On Wednesday, we took a look at how a $25,000 cap on itemized deductions would affect how Mitt Romney's income tax cuts break down. But as the Brookings Institution's Adam Looney pointed out in an e-mail to me, that's not the full story.

Romney is also proposing to junk the Alternative Minimum Tax, to cut the corporate income tax and – most pertinent to lower- and middle-income Americans — to let the stimulus's expansion of the Earned Income Tax Credit and other credits targeted at working families expire. By contrast, the White House budget for fiscal year 2013 proposed making those expansions permanent, which House Democrats have also been pushing. Cumulatively, this means that the GOP presidential nominee's plan, if you loop in the $25,000 cap, would actually raise taxes on many Americans:

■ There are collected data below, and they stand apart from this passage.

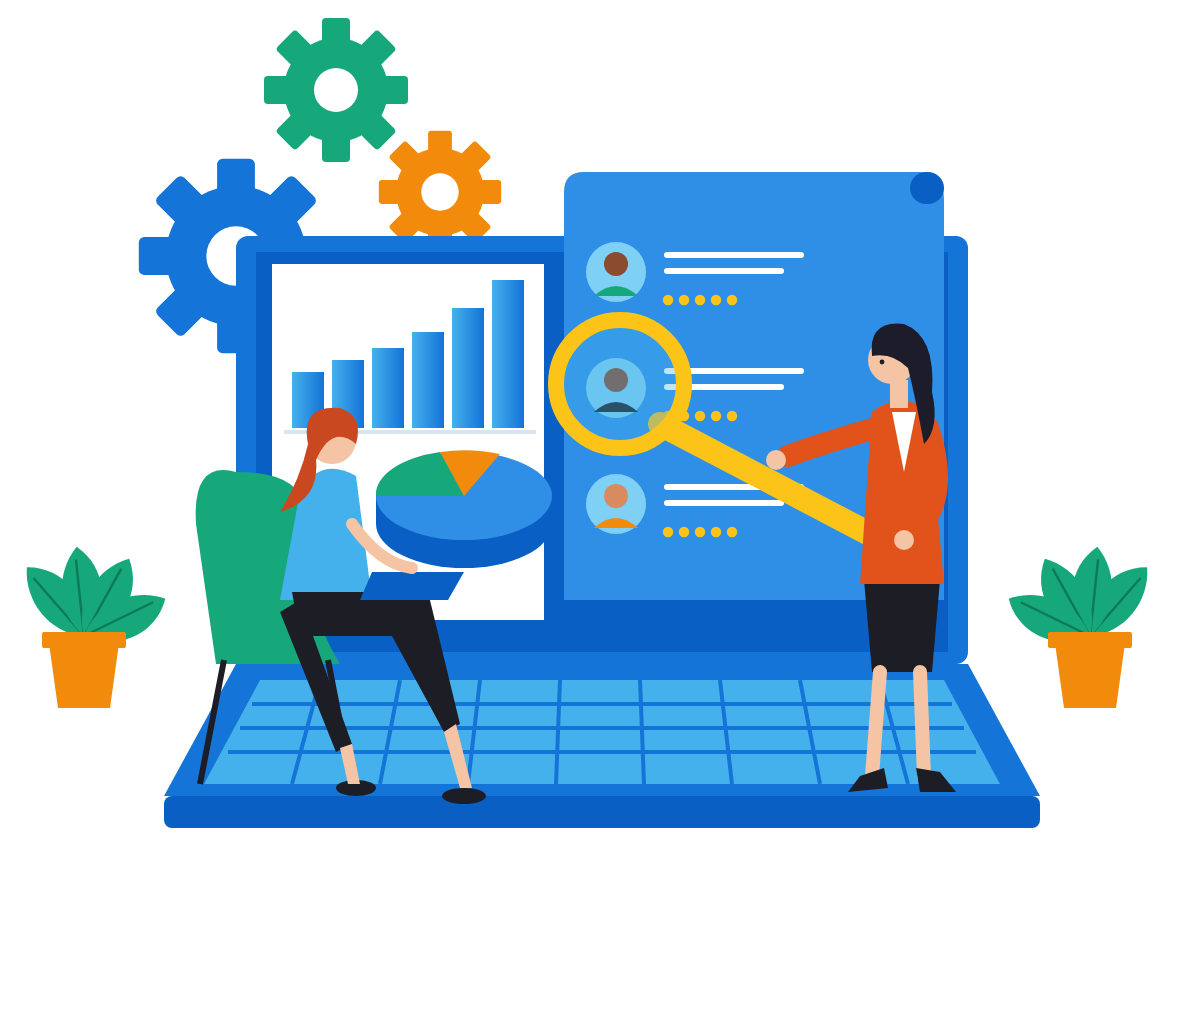
<!DOCTYPE html>
<html lang="en">
<head>
<meta charset="utf-8">
<title>Candidate Review Workspace</title>
<link rel="stylesheet" href="https://fonts.googleapis.com/css2?family=Inter:wght@400;600&display=swap">
<style>
  :root {
    --canvas: #ffffff;
    --blue-deep: #0a5fc4;
    --blue-main: #1474d8;
    --blue-mid: #2f8fe6;
    --blue-light: #45b1ec;
    --blue-pale: #7fd0f5;
    --green: #16a77a;
    --green-dark: #0c7a5a;
    --orange: #f28b0c;
    --yellow: #fcc419;
    --skin: #f4c4a4;
    --hair: #c9481f;
    --hair-dark: #1c1c2b;
    --red-jacket: #e2531c;
    --black: #1d1d26;
    --white: #ffffff;
    --grey: #d9e4f2;
  }
  html, body {
    margin: 0;
    width: 1200px;
    height: 1020px;
    overflow: hidden;
    background: var(--canvas);
    font-family: "Inter", sans-serif;
  }
  .artboard { display: block; width: 1200px; height: 1020px; }
</style>
</head>
<body>
<svg class="artboard" viewBox="0 0 600 510" xmlns="http://www.w3.org/2000/svg" role="img" aria-label="Two people reviewing candidate profiles and analytics on a large laptop">
  <defs>
    <g id="gear">
      <circle r="26" fill="currentColor"/>
      <g fill="currentColor">
        <rect x="-7" y="-36" width="14" height="72" rx="2"/>
        <rect x="-7" y="-36" width="14" height="72" rx="2" transform="rotate(45)"/>
        <rect x="-7" y="-36" width="14" height="72" rx="2" transform="rotate(90)"/>
        <rect x="-7" y="-36" width="14" height="72" rx="2" transform="rotate(135)"/>
      </g>
      <circle r="11" fill="var(--canvas)"/>
    </g>
    <g id="leaf">
      <path d="M0 0 C-10 -14 -6 -34 8 -44 C20 -30 16 -10 0 0Z" fill="var(--green)"/>
      <path d="M0 0 L6 -38" stroke="var(--green-dark)" stroke-width="1.2" fill="none"/>
    </g>
    <g id="plant">
      <use href="#leaf" transform="translate(0 0) rotate(-50)"/>
      <use href="#leaf" transform="translate(0 0) rotate(-15)"/>
      <use href="#leaf" transform="translate(0 0) rotate(20)"/>
      <use href="#leaf" transform="translate(0 0) rotate(55)"/>
      <path d="M-18 0 H18 L13 36 H-13Z" fill="var(--orange)"/>
      <rect x="-21" y="-2" width="42" height="8" rx="1" fill="var(--orange)"/>
    </g>
    <g id="stars" fill="var(--yellow)">
      <circle cx="0" cy="0" r="2.6"/><circle cx="8" cy="0" r="2.6"/><circle cx="16" cy="0" r="2.6"/><circle cx="24" cy="0" r="2.6"/><circle cx="32" cy="0" r="2.6"/>
    </g>
    <g id="profileLines" fill="var(--white)">
      <rect x="0" y="0" width="70" height="3" rx="1.5"/>
      <rect x="0" y="8" width="60" height="3" rx="1.5"/>
    </g>
    <linearGradient id="barShade" x1="0" x2="1">
      <stop offset="0" stop-color="var(--blue-light)"/>
      <stop offset="1" stop-color="var(--blue-main)"/>
    </linearGradient>
  </defs>

  <!-- gears -->
  <use href="#gear" x="168" y="45" style="color:var(--green)"/>
  <use href="#gear" x="220" y="96" style="color:var(--orange)" transform="translate(220 96) scale(0.85) translate(-220 -96)"/>
  <use href="#gear" x="118" y="128" style="color:var(--blue-main)" transform="translate(118 128) scale(1.35) translate(-118 -128)"/>

  <!-- laptop screen -->
  <rect x="118" y="118" width="366" height="214" rx="6" fill="var(--blue-main)"/>
  <rect x="128" y="126" width="346" height="200" fill="var(--blue-deep)"/>

  <!-- bar chart panel -->
  <rect x="136" y="132" width="136" height="178" fill="var(--white)"/>
  <g fill="url(#barShade)">
    <rect x="146" y="186" width="16" height="28"/>
    <rect x="166" y="180" width="16" height="34"/>
    <rect x="186" y="174" width="16" height="40"/>
    <rect x="206" y="166" width="16" height="48"/>
    <rect x="226" y="154" width="16" height="60"/>
    <rect x="246" y="140" width="16" height="74"/>
  </g>
  <rect x="142" y="215" width="126" height="2" fill="var(--grey)"/>

  <!-- pie chart -->
  <ellipse cx="232" cy="262" rx="44" ry="22" fill="var(--blue-deep)"/>
  <rect x="188" y="248" width="88" height="14" fill="var(--blue-deep)"/>
  <ellipse cx="232" cy="248" rx="44" ry="22" fill="var(--blue-mid)"/>
  <path d="M232 248 L188 248 A44 22 0 0 1 220 226Z" fill="var(--green)"/>
  <path d="M232 248 L220 226 A44 22 0 0 1 250 227Z" fill="var(--orange)"/>

  <!-- profile document -->
  <path d="M282 96 Q282 86 292 86 H460 Q472 86 472 100 V300 H282Z" fill="var(--blue-mid)"/>
  <rect x="455" y="86" width="17" height="16" rx="8" fill="var(--blue-deep)"/>
  <g>
    <circle cx="308" cy="136" r="15" fill="var(--blue-pale)"/>
    <circle cx="308" cy="132" r="6" fill="#8a4b2f"/>
    <path d="M297 148 Q308 138 319 148Z" fill="var(--green)"/>
    <use href="#profileLines" x="332" y="126"/>
    <use href="#stars" x="334" y="150"/>
  </g>
  <g>
    <circle cx="308" cy="194" r="15" fill="var(--blue-pale)"/>
    <circle cx="308" cy="190" r="6" fill="#8a4b2f"/>
    <path d="M297 206 Q308 196 319 206Z" fill="var(--black)"/>
    <use href="#profileLines" x="332" y="184"/>
    <use href="#stars" x="334" y="208"/>
  </g>
  <g>
    <circle cx="308" cy="252" r="15" fill="var(--blue-pale)"/>
    <circle cx="308" cy="248" r="6" fill="#d98a5f"/>
    <path d="M297 264 Q308 254 319 264Z" fill="var(--orange)"/>
    <use href="#profileLines" x="332" y="242"/>
    <use href="#stars" x="334" y="266"/>
  </g>

  <!-- magnifier -->
  <path d="M330 212 L452 276" stroke="var(--yellow)" stroke-width="12" stroke-linecap="round"/>
  <circle cx="310" cy="192" r="32" fill="var(--blue-light)" fill-opacity="0.35" stroke="var(--yellow)" stroke-width="8"/>

  <!-- keyboard base -->
  <path d="M118 332 H484 L520 398 H82Z" fill="var(--blue-main)"/>
  <path d="M130 340 H472 L500 392 H102Z" fill="var(--blue-light)"/>
  <g stroke="var(--blue-main)" stroke-width="2">
    <path d="M126 352 H476 M120 364 H482 M114 376 H488"/>
    <path d="M160 340 L146 392 M200 340 L190 392 M240 340 L234 392 M280 340 L278 392 M320 340 L322 392 M360 340 L366 392 M400 340 L410 392 M440 340 L454 392"/>
  </g>
  <rect x="82" y="398" width="438" height="16" rx="4" fill="var(--blue-deep)"/>

  <!-- plants -->
  <use href="#plant" transform="translate(42 318)"/>
  <use href="#plant" transform="translate(545 318) scale(-1 1)"/>

  <!-- seated woman with chair -->
  <path d="M118 236 Q96 230 98 262 L108 332 H170 Q150 300 152 254 Q150 236 118 236Z" fill="var(--green)"/>
  <path d="M112 330 L100 392 M164 330 L176 392" stroke="var(--black)" stroke-width="3"/>
  <path d="M150 246 Q160 228 178 238 L186 300 H140Z" fill="var(--blue-light)"/>
  <path d="M146 296 H214 L230 362 L222 366 L196 318 H150Z" fill="var(--black)"/>
  <path d="M150 300 L176 372 L168 376 L140 306Z" fill="var(--black)"/>
  <ellipse cx="178" cy="394" rx="10" ry="4" fill="var(--black)"/>
  <ellipse cx="232" cy="398" rx="11" ry="4" fill="var(--black)"/>
  <path d="M222 366 L230 394 L236 394 L228 362Z" fill="var(--skin)"/>
  <path d="M170 374 L174 392 L180 392 L176 372Z" fill="var(--skin)"/>
  <circle cx="166" cy="220" r="12" fill="var(--skin)"/>
  <path d="M154 222 Q150 202 170 204 Q182 208 178 222 Q166 212 158 230 Q160 250 140 256 Q150 240 154 222Z" fill="var(--hair)"/>
  <path d="M186 286 H232 L224 300 H180Z" fill="var(--blue-deep)"/>
  <path d="M176 262 Q190 282 206 284" stroke="var(--skin)" stroke-width="6" fill="none" stroke-linecap="round"/>

  <!-- standing woman -->
  <path d="M432 290 H470 L466 336 H436Z" fill="var(--black)"/>
  <path d="M440 336 L436 388 M460 336 L462 388" stroke="var(--skin)" stroke-width="7" stroke-linecap="round"/>
  <path d="M430 388 L442 384 L444 394 L424 396Z" fill="var(--black)"/>
  <path d="M458 384 L470 386 L478 396 L460 396Z" fill="var(--black)"/>
  <path d="M436 206 Q448 196 464 204 L472 292 H430Z" fill="var(--red-jacket)"/>
  <path d="M446 206 L452 236 L458 206Z" fill="var(--white)"/>
  <path d="M438 214 Q410 222 394 228" stroke="var(--red-jacket)" stroke-width="11" stroke-linecap="round"/>
  <circle cx="388" cy="230" r="5" fill="var(--skin)"/>
  <path d="M464 214 Q476 250 456 268" stroke="var(--red-jacket)" stroke-width="11" stroke-linecap="round" fill="none"/>
  <circle cx="452" cy="270" r="5" fill="var(--skin)"/>
  <rect x="445" y="190" width="9" height="14" fill="var(--skin)"/>
  <circle cx="446" cy="180" r="12" fill="var(--skin)"/>
  <path d="M436 178 Q434 160 452 162 Q468 168 466 196 Q470 214 462 222 Q458 200 454 184 Q446 176 436 178Z" fill="var(--hair-dark)"/>
  <circle cx="441" cy="181" r="1.2" fill="var(--black)"/>
</svg>
</body>
</html>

The poorest Americans would see their tax bills rise by nearly 2 percent of their income. But the richest would get tax cuts of over 6 percent. As has been said many times, the plan still doesn't add up revenue-wise, meaning that capping deductions and eliminating those tax credits would not make up for the cost of Romney's proposed income tax cuts. Now, these tax credits were part of the stimulus package, and Romney could fairly argue that they've served their purpose and should expire. But the end result is that many Americans would pay more next year, under Romney's plan, than they did this year, or would under President Obama's budget plan.